Alligator Pear

Pop quiz:
Who is familiar with the term "alligator pear" as a name for an avocado?
That's what my grandparents called them.1 Is that an around-here thing? (I could Google it, but that's no fun.) Really, it's a pretty good name, like if an alligator and a pear had a baby, all green and bumpy:

(Though actually if they had a baby, it would probably have teeth, and the thought of an avocado with teeth is horrifying, so let's not think about that.)

I don't really hear it much these days, but maybe I'm just traveling in the wrong circles. I'm going to have to try it on for size (Avocado pear, avocado pear, acovado pear, avopado care, occupado bear, I walk out O'Hare...)

1 That was one of the many culinary peculiarities I had to adapt to when I came to visit my grandparents from the northern hinterlands (and beyond); that, and calling mayonnaise "my-oh-nez" and saying grace and having a soup course and "French bread" (po-boy bread) and eating tomato aspic and cows' tongues and pigs' feet and merlitons and creole cream cheese and pain perdu and animals that still had their eyes...


  1. Of course. But I grew up eating at that same table one or two Times a week. Alligator pear was common usage. Thinking of your grandmother's table. Were you ever served V8 as soup?

    1. Hmm, I don't remember actual V8, but there was definitely plenty of Campbell's Tomato Soup. In hindsight, it strikes me as a funny pleasing mismatch: stick to the slow old-line formality of a multi-course meal, including a soup course, but implementing it with the quick-and-easy convenience of canned soup.

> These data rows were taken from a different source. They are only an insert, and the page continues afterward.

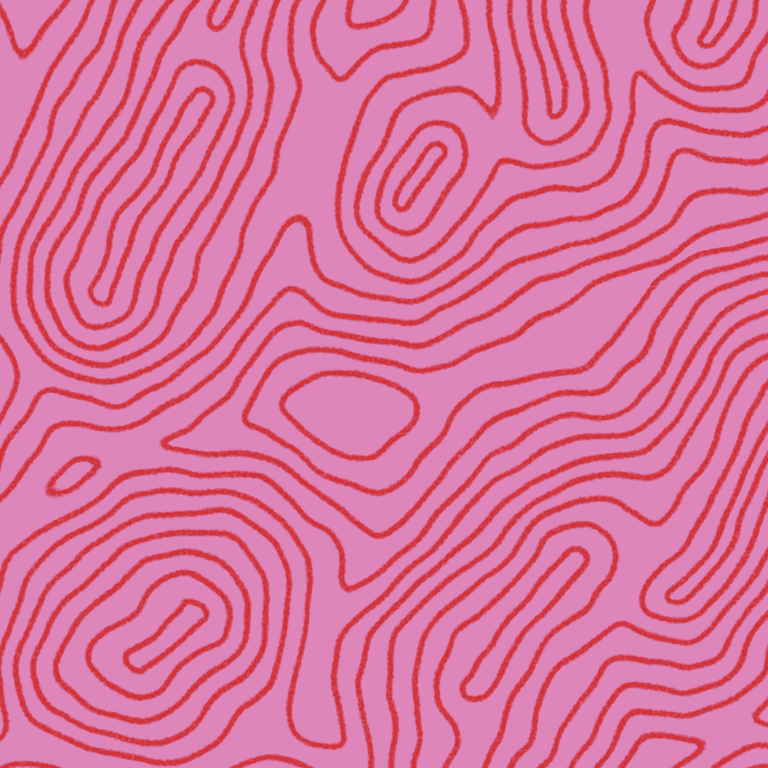
This pattern is drawn by a WebGL 1 fragment shader. Its source:

```glsl
precision highp float;

// Hand-inked contour map: red height lines wander over a flat pink ground.
// Scattered, mostly diagonal ridges are blended into one distance-like height
// field, bent by gradient noise, and sliced at evenly spaced levels.

uniform vec2 u_resolution;

const vec3 PINK = vec3(0.87, 0.52, 0.73);
const vec3 RED = vec3(0.815, 0.19, 0.21);
const float RIDGE_CELL = 0.42;      // lattice size of the ridges
const float RIDGE_ANGLE = 0.95;     // prevailing ridge direction
const float BLEND = 42.0;           // higher gives sharper valleys
const float LEVEL_STEP = 0.0295;    // height between two lines
const float HALF_WIDTH = 0.0037;    // half the pen width
const float SOFTNESS = 0.0021;      // half the width of the ink edge

vec2 hash2(vec2 p) {
  vec3 q = fract(p.xyx * vec3(0.1031, 0.1030, 0.0973));
  q += dot(q, q.yzx + 33.33);
  return fract((q.xx + q.yz) * q.zy);
}

float cornerSlope(vec2 cell, vec2 corner, vec2 f) {
  float angle = 6.28318 * hash2(cell + corner).x;
  return dot(vec2(cos(angle), sin(angle)), f - corner);
}

float gradientNoise(vec2 p) {
  vec2 i = floor(p);
  vec2 f = p - i;
  vec2 u = f * f * f * (f * (f * 6.0 - 15.0) + 10.0);
  float low = mix(cornerSlope(i, vec2(0.0, 0.0), f),
                  cornerSlope(i, vec2(1.0, 0.0), f), u.x);
  float high = mix(cornerSlope(i, vec2(0.0, 1.0), f),
                   cornerSlope(i, vec2(1.0, 1.0), f), u.x);
  return mix(low, high, u.y);
}

vec2 noisePair(vec2 p) {
  return vec2(gradientNoise(p), gradientNoise(p + vec2(37.4, 91.7)));
}

// Broad bends, smaller kinks and the tremble of the hand
vec2 warp(vec2 p) {
  return p + 0.055 * noisePair(p * 3.0 + 11.0)
           + 0.027 * noisePair(p * 8.0 + 23.0)
           + 0.007 * noisePair(p * 20.0 + 57.0);
}

// Distance to a segment through the origin, with a rounded spine
float ridgeDistance(vec2 p, float angle, float halfLength) {
  vec2 dir = vec2(cos(angle), sin(angle));
  vec2 d = p - dir * clamp(dot(p, dir), -halfLength, halfLength);
  return sqrt(dot(d, d) + 0.00001);
}

// Smooth minimum of the distances to all nearby ridges; each ridge sinks by
// about a whole number of steps, so that its innermost ring stays open
float terrain(vec2 p, float stepSize) {
  vec2 q = warp(p);
  vec2 home = floor(q / RIDGE_CELL);
  float sum = 0.0;
  for (int y = -2; y <= 2; y++) {
    for (int x = -2; x <= 2; x++) {
      vec2 cell = home + vec2(float(x), float(y));
      vec2 center = (cell + 0.15 + 0.7 * hash2(cell + 71.0)) * RIDGE_CELL;
      vec2 shape = hash2(cell + 143.0);
      float angle = RIDGE_ANGLE + 1.5 * (shape.x - 0.5);
      float halfLength = 0.02 + 0.18 * shape.y;
      vec2 depth = hash2(cell + 211.0);
      float sink = stepSize * (floor(2.0 * depth.x) + 0.15 * depth.y);
      float d = ridgeDistance(q - center, angle, halfLength) + sink;
      sum += exp(-BLEND * d);
    }
  }
  return -log(sum) / BLEND;
}

// Distance on the canvas to the closest height line
float contourDistance(vec2 p, float stepSize) {
  const float e = 0.0015;
  float h = terrain(p, stepSize);
  float hx = terrain(p + vec2(e, 0.0), stepSize);
  float hy = terrain(p + vec2(0.0, e), stepSize);
  float steepness = max(length(vec2(hx, hy) - h) / e, 0.25);
  return abs(fract(h / stepSize) - 0.5) * stepSize / steepness;
}

// Pen coverage with uneven pressure and ragged edges
float inkCoverage(vec2 p, float dist, float pixel) {
  float pressure = 0.0008 * gradientNoise(p * 14.0 + 5.0);
  float ragged = 0.0016 * gradientNoise(p * 190.0);
  float edge = max(SOFTNESS, 0.75 * pixel);
  float signedDist = dist + ragged - HALF_WIDTH - pressure;
  return 1.0 - smoothstep(-edge, edge, signedDist);
}

// Chalky grain all along the stroke, with a few dry flecks
float grain(vec2 p) {
  float fine = gradientNoise(p * 240.0 + 9.0);
  float patches = smoothstep(-0.2, 0.4, gradientNoise(p * 18.0 + 31.0));
  float flecks = patches * smoothstep(0.2, 0.5, fine);
  return 0.13 * smoothstep(-0.3, 0.3, fine) + 0.3 * flecks;
}

void main() {
  float size = min(u_resolution.x, u_resolution.y);
  vec2 p = gl_FragCoord.xy / size;
  float ink = inkCoverage(p, contourDistance(p, LEVEL_STEP), 1.0 / size);
  ink *= 1.0 - grain(p);
  gl_FragColor = vec4(mix(PINK, RED, ink), 1.0);
}
```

  2. Florida avocados (larger with smooth skin) were much more common than the smaller California (Haas) variety).